As discussed in the parent post, 3D Printing for Maritime – Hype or New Business Model?, 3D printing in retail is at the top of the hype curve, i.e., “peak hype,” for the technology. Punch into Google “3D Printing in Retail,” and you get 58.6 million results…not bad. Scroll beyond the ads for companies offering to help retail transition into 3D printing, and you’ll find a few articles highlighting some of the real innovation that the industry is seeing. We’ve collected some of the best examples here.
3D Printed Clothes
There are two exciting developments in the realm of 3D printed clothes. The first is the advent of brands like Danit Peleg, that offer fully customized and printed garments for sale online. While their production capacity is limited, this seems to be as much a branding choice as it is a manufacturing one. Despite their limited quantity (and relatively expensive unit cost), they are garments that are in demand.
The second advent is the application of “3D printing” technologies into knitting more traditional clothing items like jackets. US-based Ministry of Supply has implemented a Japanese-built machine for 3D printing knitted clothing. Customers visit the shop, configure their custom jacket, and it is printed before their eyes over the course of about 90 minutes.
3D Printed Shoes
Major brands like Adidas, Nike, and New Balance, have all begun manufacturing components of their shoes using 3D printing techniques. These include midsoles, uppers, and soles respectfully. In essence, spread across these three brands are all the makings for a fully printed shoe. It isn’t so far-fetched to envisage a shopping experience where your foot is scanned, and a custom shoe is printed in-shop for you. While the goal of a fully printed shoe is still some time off, there are many advancements with several companies making progress. Having said that, the primary use of 3D printing in the shoe industry today is still in the widespread application of rapid prototyping.
3D Printed Furniture and Homewares
Unlike clothing and shoes, whose materials make it challenging to print these items at home, furniture and homewares are making steady progress. Bits and Parts is an organization that aims to make furniture available to all by utilizing downloadable 3D Printing designs. Currently, you can download CAD files for three “puzzle” chairs that you can print and assemble yourself. Olivier van Herpt is revolutionizing the concept of ceramics with high-end 3D printed ceramic wear. As with Danit Peleg, their market is clearly the premium end of the market, but it isn’t long-sighted to see the print-at-shop and print-at-home business models taking hold here. IKEA has been prototyping customized chairs using 3D printing using the print-in-shop model.
Highly Customized Product Solutions
While we’re on the iconic brand of IKEA, it is worth talking about their ThisAbles project, which utilizes 3D printed, highly customized product solutions to increase the quality of life of disabled users. “By bridging the gap between existing IKEA products and the special needs of people belonging to the [special use] populations,” they aim to improve the usability of off-the-shelf products.

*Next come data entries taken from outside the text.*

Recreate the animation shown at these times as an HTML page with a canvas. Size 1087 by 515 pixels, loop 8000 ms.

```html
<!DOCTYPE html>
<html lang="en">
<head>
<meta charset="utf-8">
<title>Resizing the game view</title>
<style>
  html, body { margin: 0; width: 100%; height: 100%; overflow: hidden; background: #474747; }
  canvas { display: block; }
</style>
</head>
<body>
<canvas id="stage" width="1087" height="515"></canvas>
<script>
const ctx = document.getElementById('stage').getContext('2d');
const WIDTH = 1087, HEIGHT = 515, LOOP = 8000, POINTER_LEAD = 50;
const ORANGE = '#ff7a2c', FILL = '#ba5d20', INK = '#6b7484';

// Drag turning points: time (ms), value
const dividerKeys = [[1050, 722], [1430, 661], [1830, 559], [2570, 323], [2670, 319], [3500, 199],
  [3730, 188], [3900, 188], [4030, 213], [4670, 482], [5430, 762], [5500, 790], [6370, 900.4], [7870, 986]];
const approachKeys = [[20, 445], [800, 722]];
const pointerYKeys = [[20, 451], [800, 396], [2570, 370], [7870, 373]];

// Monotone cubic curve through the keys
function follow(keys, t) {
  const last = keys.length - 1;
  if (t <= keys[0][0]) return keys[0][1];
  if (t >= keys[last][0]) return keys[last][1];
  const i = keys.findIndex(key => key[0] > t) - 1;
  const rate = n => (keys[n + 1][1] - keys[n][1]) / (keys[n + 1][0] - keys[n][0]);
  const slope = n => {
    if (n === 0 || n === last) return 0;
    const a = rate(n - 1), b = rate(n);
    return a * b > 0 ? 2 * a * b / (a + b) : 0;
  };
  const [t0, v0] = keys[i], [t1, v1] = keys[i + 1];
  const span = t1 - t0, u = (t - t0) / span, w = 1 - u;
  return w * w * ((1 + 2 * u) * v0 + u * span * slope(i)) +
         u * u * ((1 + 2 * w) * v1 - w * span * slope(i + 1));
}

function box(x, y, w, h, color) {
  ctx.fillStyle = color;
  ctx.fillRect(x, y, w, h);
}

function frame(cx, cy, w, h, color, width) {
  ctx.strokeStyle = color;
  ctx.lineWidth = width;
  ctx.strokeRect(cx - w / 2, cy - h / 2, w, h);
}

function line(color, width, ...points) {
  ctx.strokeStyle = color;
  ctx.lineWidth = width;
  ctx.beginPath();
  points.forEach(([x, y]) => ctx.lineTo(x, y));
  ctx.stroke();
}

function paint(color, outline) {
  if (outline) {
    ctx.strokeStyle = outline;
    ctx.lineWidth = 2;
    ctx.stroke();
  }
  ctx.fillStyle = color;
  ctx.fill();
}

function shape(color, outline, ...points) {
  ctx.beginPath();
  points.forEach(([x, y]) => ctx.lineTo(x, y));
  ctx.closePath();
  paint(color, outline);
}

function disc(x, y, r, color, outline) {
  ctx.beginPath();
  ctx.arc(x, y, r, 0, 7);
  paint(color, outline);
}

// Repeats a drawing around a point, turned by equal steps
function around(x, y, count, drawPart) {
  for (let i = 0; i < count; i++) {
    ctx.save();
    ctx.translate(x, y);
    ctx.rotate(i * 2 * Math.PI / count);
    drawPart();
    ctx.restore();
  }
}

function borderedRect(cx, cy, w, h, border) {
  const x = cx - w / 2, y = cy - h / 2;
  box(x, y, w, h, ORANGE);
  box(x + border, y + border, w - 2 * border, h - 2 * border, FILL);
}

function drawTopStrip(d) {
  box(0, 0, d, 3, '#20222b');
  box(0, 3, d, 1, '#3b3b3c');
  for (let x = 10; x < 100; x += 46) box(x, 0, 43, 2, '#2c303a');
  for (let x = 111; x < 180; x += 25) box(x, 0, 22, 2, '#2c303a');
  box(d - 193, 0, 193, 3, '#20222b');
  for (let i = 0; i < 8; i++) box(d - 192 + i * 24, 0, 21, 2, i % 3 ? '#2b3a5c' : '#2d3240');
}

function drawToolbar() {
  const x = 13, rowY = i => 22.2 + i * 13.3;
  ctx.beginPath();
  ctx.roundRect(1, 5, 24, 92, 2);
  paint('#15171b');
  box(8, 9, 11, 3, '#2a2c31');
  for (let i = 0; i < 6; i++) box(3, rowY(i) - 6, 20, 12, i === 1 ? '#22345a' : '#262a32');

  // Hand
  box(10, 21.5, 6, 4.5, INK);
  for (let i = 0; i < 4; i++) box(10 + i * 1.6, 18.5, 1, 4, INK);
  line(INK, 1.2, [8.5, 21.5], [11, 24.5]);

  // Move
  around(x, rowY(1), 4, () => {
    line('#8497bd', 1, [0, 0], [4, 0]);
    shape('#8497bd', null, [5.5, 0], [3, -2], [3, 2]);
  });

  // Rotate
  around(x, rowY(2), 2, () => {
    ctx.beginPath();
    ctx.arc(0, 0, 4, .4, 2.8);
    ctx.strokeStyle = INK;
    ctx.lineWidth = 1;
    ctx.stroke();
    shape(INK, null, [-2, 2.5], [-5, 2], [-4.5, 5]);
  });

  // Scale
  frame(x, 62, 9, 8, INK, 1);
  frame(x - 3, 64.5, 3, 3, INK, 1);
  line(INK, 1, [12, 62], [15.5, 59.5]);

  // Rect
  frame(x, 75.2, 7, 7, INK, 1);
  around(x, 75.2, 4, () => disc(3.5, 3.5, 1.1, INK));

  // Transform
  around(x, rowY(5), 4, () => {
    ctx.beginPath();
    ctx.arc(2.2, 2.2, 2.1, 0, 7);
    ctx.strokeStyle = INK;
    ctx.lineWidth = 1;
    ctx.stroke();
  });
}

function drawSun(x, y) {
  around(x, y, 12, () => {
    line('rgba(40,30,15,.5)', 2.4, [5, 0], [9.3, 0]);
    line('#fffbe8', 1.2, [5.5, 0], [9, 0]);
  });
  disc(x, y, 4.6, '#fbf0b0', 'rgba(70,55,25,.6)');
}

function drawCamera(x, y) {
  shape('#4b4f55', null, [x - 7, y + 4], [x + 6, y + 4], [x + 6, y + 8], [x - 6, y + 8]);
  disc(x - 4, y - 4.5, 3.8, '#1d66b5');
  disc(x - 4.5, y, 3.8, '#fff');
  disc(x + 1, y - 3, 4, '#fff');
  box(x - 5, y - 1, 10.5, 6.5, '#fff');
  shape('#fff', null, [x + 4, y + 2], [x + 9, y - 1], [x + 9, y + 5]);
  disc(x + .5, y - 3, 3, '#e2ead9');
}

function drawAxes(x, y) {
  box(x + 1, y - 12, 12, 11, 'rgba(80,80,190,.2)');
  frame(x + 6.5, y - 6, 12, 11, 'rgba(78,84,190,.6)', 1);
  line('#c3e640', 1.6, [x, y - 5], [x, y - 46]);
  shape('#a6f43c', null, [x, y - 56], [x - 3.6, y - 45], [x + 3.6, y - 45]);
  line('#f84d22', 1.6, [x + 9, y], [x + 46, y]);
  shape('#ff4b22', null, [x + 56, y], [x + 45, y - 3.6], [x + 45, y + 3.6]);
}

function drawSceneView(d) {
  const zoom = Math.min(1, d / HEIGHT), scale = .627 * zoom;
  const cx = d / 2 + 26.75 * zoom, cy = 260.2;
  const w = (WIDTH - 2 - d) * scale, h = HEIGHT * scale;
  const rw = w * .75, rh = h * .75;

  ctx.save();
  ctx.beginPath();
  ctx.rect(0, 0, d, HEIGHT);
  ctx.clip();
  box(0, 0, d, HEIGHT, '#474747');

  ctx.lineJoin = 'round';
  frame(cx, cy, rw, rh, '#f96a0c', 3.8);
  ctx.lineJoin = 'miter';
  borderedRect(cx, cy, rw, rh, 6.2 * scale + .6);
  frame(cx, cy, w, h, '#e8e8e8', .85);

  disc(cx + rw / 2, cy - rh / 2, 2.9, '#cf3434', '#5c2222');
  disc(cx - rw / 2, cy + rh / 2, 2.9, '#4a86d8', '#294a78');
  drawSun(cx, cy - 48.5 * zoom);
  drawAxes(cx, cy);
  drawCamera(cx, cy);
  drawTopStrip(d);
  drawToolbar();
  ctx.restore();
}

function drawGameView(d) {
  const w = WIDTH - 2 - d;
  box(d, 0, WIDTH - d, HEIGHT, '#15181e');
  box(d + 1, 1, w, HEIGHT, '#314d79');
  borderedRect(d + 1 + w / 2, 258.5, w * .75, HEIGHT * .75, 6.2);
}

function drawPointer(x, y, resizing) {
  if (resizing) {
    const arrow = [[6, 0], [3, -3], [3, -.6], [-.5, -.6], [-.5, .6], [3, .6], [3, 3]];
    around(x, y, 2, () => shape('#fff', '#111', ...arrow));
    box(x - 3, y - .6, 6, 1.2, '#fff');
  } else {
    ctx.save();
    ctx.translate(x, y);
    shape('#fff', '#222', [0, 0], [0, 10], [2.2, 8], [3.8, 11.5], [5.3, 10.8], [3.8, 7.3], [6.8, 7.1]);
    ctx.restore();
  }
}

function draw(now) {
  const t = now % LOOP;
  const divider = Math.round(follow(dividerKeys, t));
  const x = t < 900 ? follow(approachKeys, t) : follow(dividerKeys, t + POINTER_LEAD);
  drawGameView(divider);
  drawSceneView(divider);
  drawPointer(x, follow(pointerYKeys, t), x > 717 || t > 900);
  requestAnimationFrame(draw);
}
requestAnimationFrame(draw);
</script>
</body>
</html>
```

Another great example of customized product solutions using a print-in-shop business model is Lowe’s, in the US market, where you can print customized products and outdated replacement parts as needed. While it seems that the demand for this service is still low (pun not intended), the service still seems to be on offer five years after its launch showing that there is some demand.
Bespoke Retail Products
The final example is one of clever marketing. In 2014, yes, six years ago, Nescafe put together an innovative marketing campaign using 3D printed lids for heir standard product jars that doubled as alarm clocks. Users had to open the coffee jar, releasing the aroma of coffee to turn off the alarm clock. “Clever” is perhaps an understatement for the campaign. 3D printing was central in allowing the company to produce a limited, custom-made run of the lids.
The Impact on Maritime?
Most of these examples revolve around a dramatic shift in what is shipped and where. When the final retail shop or end consumer is the destination of unrefined manufacturing inputs and not the finished goods, one can easily envisage a dramatic overhaul of the entire supply chain. It isn’t far-fetched to see container loads of raw, 3D printing materials (thread, plastics, metals, rubbers, and other synthetic materials) being imported to countries that would have typically been importing finished goods, to facilitate the 3D printing retail boom.
Further, it is worth thinking about the source location and the size of supply chains in the future. Is it safe to assume that raw commodities are going to have a need to travel as far across the supply chain. Will China remain the powerhouse that it is if all you need to produce finished goods is raw plastic, metal, or other inputs.
Finally, the impact on inland and last-mile delivery is likely going to change too. Instead of large format trucks shipping bulky finished end products, it’s likely that we’ll see smaller vehicles performing a higher number of bespoke runs – much like what we see in the last mile of parcel shipping today which of course will have their own flow on impacts.
Does your current long-term port or terminal planning include hypothetical scenarios where your volumes dramatically increase (or decrease, for that matter) as a result of changes in how goods are produced?